### DIRECTIONS FOR THIS TASK
Going through the entries, how many lines include the string "members"? Answer only with the number.
---+---
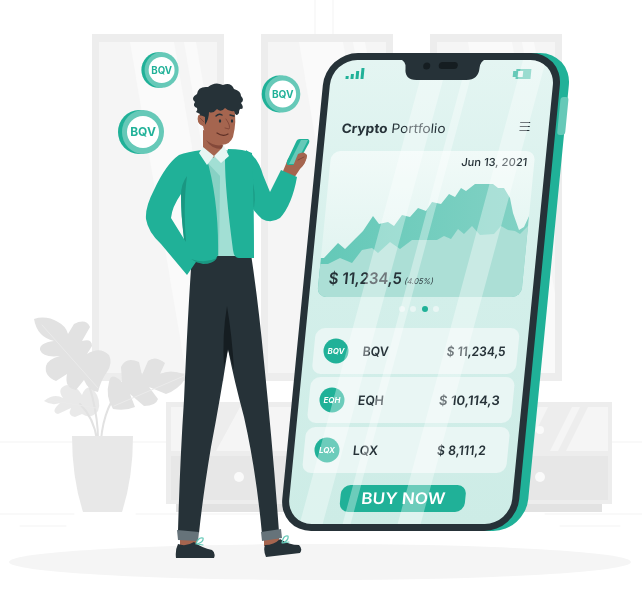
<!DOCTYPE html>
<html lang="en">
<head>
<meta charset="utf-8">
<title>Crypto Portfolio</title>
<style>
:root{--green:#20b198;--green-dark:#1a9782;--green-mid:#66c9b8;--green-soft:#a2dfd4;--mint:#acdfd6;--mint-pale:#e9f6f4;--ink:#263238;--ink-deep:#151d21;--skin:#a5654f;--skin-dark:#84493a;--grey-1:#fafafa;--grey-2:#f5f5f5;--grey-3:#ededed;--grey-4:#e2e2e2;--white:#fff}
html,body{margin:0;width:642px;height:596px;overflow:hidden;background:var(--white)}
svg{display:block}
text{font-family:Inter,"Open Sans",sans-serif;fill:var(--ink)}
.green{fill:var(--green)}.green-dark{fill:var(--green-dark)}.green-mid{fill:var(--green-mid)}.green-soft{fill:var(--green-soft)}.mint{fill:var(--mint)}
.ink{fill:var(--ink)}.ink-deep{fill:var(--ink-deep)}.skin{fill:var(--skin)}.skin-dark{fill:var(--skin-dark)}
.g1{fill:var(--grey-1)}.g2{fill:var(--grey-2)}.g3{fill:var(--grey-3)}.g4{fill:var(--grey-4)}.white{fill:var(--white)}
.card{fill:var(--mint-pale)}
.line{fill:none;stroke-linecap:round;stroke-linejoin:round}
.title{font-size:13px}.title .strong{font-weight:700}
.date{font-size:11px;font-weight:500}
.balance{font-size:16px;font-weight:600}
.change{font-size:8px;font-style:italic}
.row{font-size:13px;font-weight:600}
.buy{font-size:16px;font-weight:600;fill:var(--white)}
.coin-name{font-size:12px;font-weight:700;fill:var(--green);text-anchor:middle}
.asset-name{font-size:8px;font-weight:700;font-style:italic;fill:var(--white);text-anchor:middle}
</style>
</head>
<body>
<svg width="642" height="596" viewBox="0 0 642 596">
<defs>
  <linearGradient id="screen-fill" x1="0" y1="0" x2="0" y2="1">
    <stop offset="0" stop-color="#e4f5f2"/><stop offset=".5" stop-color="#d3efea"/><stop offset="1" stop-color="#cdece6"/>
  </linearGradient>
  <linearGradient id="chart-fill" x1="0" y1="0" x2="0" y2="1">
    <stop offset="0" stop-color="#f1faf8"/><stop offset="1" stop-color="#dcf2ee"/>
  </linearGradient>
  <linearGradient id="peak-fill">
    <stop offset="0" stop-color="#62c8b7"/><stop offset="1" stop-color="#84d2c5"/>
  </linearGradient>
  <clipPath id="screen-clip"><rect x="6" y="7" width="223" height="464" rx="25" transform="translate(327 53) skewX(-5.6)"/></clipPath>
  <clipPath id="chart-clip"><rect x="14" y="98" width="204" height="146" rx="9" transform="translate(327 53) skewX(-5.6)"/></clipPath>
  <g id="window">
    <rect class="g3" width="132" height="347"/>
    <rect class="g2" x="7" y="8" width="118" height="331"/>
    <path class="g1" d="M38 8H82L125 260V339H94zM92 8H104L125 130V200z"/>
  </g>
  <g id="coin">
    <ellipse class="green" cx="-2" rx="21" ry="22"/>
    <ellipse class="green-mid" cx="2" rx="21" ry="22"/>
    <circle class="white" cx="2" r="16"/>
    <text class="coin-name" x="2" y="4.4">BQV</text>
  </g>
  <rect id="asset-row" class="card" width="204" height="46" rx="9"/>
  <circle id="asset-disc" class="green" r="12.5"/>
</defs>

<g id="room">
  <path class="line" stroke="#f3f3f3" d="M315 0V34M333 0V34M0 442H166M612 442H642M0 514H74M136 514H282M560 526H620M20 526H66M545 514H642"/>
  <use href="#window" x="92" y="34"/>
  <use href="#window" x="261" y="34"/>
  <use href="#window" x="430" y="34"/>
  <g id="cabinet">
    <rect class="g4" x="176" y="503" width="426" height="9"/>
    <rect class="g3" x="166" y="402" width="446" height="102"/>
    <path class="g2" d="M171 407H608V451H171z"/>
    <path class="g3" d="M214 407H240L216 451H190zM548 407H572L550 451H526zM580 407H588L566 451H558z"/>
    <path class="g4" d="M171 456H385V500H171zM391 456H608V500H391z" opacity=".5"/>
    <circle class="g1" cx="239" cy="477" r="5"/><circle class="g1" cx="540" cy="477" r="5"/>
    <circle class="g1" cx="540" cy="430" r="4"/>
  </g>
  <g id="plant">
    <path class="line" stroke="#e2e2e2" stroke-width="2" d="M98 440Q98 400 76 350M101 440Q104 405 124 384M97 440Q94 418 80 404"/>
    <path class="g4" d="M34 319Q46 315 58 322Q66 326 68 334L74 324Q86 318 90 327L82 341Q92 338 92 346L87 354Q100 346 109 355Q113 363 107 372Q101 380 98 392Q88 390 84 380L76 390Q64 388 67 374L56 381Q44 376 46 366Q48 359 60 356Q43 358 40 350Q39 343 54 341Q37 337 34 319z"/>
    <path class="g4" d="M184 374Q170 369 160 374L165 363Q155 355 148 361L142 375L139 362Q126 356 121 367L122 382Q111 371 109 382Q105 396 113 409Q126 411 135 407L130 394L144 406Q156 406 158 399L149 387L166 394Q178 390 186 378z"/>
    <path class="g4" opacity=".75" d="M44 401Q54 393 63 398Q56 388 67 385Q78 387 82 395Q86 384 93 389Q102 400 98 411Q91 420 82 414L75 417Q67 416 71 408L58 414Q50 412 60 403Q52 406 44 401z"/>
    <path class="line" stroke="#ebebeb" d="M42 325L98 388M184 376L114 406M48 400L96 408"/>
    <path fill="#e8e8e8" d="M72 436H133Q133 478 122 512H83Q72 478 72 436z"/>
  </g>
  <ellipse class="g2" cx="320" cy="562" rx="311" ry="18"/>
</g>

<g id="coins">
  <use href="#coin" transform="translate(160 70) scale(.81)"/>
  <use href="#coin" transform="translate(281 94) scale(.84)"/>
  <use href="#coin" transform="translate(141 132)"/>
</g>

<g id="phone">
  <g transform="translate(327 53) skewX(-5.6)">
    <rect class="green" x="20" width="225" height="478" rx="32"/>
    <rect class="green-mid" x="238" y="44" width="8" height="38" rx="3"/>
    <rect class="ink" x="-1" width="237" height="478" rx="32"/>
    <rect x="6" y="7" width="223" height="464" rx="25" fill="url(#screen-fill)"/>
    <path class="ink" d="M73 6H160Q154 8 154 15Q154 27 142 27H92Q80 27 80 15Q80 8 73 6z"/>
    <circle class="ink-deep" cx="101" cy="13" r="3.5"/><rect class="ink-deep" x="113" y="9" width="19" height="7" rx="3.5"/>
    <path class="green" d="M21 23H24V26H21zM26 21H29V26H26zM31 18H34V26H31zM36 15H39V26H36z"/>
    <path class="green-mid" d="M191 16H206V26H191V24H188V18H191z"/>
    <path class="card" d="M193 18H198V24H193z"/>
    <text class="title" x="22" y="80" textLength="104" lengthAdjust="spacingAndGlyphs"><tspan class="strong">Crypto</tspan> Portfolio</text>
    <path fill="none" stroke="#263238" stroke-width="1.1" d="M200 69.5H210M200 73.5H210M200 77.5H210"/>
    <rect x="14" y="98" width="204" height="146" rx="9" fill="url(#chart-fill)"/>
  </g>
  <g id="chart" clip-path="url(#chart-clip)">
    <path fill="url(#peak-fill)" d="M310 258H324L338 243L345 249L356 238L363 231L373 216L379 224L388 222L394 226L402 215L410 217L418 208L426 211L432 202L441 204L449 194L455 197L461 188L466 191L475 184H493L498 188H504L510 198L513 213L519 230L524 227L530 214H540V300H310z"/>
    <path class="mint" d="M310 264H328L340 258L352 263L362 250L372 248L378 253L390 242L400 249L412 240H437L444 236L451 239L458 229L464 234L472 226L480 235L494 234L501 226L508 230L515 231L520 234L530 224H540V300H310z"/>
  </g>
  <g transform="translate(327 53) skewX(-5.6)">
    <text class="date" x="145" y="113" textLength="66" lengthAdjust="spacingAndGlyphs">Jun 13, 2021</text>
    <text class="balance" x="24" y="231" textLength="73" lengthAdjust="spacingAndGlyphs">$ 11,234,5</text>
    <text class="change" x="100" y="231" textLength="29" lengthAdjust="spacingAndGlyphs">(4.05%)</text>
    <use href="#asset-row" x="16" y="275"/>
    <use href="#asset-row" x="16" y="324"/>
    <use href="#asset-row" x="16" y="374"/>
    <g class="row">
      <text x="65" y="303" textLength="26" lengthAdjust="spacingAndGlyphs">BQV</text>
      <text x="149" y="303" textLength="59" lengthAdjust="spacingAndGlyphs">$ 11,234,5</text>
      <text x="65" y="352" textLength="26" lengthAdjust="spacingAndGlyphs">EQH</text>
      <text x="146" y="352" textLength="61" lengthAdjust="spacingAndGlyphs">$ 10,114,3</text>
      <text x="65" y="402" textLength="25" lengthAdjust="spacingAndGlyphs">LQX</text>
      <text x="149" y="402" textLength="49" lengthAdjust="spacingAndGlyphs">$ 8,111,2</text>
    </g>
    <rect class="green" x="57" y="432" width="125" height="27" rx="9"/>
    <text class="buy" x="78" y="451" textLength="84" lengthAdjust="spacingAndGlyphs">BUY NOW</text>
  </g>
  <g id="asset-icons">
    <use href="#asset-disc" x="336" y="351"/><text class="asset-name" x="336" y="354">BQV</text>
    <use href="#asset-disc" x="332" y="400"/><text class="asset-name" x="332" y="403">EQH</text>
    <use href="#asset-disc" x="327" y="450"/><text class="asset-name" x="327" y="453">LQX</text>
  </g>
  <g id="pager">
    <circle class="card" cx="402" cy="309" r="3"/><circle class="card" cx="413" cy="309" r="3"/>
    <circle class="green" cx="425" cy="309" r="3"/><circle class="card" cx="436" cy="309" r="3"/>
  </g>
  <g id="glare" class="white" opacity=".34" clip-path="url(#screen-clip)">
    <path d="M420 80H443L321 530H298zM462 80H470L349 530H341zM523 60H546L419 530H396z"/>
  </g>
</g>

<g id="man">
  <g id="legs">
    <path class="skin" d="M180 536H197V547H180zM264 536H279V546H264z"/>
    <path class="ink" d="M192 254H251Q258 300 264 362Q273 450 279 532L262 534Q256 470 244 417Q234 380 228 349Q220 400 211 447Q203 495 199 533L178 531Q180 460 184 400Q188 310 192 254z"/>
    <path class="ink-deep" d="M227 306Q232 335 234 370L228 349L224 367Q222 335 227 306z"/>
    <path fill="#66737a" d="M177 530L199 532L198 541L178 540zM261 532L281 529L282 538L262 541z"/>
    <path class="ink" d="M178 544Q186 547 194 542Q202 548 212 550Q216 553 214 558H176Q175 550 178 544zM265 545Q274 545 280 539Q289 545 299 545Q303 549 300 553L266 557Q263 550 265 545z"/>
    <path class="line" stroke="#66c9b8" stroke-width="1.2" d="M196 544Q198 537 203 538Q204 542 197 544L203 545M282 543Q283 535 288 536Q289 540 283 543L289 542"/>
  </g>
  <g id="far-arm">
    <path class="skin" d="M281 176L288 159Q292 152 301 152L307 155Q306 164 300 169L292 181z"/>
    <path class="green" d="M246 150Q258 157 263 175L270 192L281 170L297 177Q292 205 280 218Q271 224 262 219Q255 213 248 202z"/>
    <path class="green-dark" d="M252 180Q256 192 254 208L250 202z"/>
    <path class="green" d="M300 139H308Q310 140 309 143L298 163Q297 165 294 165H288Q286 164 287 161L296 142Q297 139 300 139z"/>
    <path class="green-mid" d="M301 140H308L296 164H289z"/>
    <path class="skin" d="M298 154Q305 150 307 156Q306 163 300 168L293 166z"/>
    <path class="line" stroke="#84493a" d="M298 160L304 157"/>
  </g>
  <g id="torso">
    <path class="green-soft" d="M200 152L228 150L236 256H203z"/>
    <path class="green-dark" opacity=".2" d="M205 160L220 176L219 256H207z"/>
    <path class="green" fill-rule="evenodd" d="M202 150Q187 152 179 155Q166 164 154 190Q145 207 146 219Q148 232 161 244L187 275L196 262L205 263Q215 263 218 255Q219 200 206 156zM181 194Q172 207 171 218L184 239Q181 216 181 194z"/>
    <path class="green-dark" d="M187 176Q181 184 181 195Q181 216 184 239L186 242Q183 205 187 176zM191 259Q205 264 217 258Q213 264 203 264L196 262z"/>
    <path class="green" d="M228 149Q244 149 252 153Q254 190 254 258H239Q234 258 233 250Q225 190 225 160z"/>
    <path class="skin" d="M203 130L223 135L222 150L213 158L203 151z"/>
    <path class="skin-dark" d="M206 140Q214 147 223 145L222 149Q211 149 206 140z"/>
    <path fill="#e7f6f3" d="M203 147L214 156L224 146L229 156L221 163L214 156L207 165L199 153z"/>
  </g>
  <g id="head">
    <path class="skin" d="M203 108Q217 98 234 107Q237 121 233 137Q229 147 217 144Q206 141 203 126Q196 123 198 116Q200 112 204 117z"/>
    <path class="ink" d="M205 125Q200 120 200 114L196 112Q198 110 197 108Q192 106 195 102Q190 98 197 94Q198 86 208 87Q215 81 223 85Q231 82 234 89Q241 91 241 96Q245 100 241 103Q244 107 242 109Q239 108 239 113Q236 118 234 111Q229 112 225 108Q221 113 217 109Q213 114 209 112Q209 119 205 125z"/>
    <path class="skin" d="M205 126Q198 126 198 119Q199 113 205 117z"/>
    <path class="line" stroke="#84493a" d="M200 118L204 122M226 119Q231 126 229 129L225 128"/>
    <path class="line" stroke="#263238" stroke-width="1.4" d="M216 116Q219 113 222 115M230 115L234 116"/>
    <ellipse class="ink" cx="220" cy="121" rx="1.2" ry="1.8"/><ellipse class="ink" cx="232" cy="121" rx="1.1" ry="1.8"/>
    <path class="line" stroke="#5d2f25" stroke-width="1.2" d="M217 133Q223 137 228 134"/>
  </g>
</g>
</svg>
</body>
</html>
---+---
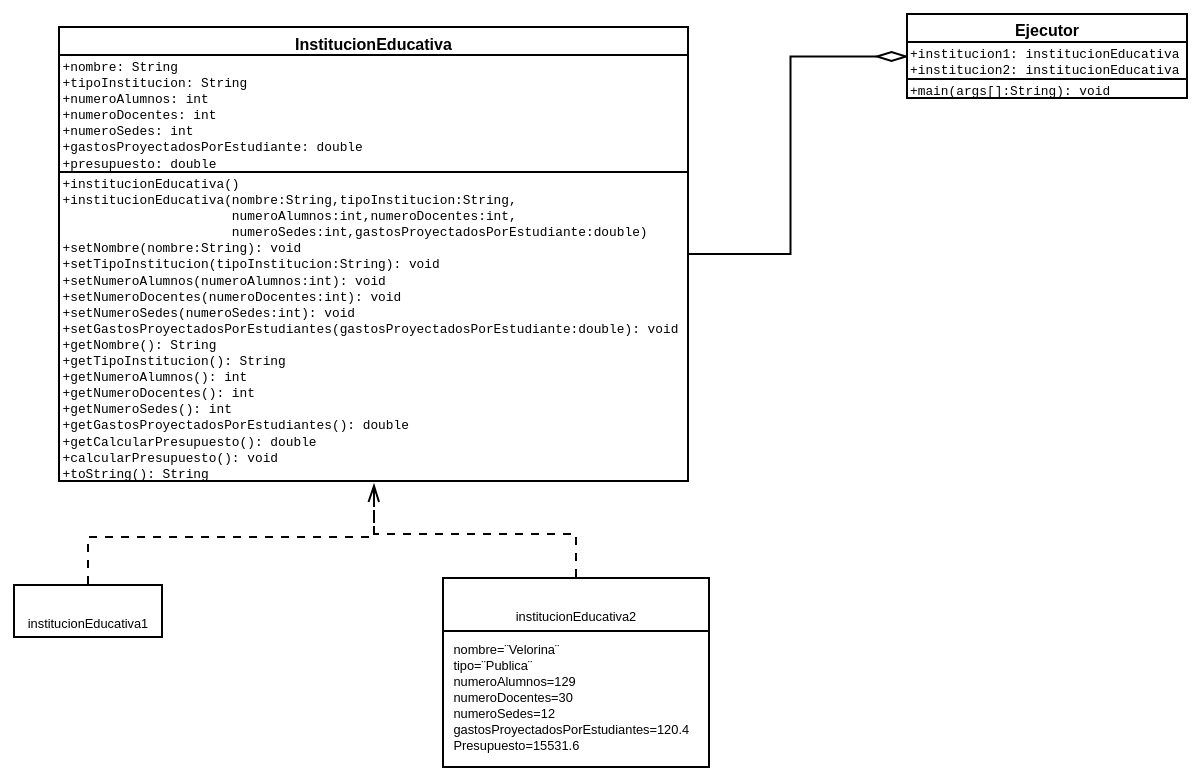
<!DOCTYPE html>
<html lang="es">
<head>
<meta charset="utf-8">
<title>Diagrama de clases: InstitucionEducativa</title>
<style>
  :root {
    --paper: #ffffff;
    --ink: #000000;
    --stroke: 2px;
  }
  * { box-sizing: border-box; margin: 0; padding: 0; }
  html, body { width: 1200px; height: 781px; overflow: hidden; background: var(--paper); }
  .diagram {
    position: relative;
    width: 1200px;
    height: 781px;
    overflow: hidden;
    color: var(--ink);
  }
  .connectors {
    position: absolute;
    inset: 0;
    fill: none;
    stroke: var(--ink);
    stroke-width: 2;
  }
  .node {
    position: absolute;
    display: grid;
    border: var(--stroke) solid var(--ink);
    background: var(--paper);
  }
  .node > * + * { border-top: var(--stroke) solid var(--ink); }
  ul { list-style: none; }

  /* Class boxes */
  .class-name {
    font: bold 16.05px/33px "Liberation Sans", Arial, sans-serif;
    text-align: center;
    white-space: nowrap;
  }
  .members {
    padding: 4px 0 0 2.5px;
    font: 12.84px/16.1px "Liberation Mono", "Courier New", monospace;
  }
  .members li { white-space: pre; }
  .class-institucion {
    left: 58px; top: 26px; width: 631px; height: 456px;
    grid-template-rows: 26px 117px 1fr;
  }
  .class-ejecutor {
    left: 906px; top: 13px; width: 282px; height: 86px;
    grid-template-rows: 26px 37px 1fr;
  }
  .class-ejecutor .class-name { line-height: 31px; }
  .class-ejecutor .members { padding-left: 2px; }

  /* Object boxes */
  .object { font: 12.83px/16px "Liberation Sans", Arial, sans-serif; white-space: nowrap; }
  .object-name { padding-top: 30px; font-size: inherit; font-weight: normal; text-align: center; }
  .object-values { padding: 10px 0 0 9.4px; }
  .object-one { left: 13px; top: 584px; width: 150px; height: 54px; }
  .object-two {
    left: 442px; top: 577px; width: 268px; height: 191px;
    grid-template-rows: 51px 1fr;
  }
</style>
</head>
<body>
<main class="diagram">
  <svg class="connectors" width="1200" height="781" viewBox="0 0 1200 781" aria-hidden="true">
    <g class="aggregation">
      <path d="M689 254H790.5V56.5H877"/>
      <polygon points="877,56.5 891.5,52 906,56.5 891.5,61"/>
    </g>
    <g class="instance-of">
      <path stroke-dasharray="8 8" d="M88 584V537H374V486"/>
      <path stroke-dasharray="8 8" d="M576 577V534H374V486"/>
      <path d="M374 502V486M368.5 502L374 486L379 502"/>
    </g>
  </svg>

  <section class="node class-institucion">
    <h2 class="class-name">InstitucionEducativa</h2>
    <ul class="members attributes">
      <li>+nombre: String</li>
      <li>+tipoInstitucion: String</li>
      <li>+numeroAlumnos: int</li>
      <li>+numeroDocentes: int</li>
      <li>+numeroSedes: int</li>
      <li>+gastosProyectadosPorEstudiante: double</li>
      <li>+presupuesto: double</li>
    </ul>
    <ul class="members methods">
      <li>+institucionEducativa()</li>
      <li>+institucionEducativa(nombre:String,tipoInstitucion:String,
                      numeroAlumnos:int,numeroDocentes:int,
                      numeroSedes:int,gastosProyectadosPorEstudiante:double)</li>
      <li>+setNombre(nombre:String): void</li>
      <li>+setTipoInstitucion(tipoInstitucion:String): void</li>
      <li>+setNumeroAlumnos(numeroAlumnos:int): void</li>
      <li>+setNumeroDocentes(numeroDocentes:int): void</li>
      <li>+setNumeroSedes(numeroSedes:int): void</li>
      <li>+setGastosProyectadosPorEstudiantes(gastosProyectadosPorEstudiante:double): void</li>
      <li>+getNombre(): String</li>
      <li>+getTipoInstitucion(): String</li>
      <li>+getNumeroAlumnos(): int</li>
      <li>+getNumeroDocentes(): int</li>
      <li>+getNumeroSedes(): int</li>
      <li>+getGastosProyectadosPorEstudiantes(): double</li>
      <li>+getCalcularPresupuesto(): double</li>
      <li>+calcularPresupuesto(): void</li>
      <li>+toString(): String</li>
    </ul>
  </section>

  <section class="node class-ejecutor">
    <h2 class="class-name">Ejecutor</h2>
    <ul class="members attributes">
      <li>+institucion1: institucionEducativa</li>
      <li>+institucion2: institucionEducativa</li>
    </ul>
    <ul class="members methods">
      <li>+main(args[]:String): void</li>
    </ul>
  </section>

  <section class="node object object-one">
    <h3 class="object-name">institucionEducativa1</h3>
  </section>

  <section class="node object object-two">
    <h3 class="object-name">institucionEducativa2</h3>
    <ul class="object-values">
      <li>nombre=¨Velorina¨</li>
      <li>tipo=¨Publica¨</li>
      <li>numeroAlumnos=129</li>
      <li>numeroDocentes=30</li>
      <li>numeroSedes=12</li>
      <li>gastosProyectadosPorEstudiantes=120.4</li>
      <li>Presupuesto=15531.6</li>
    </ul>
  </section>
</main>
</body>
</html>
---+---
### ANSWER AREA
7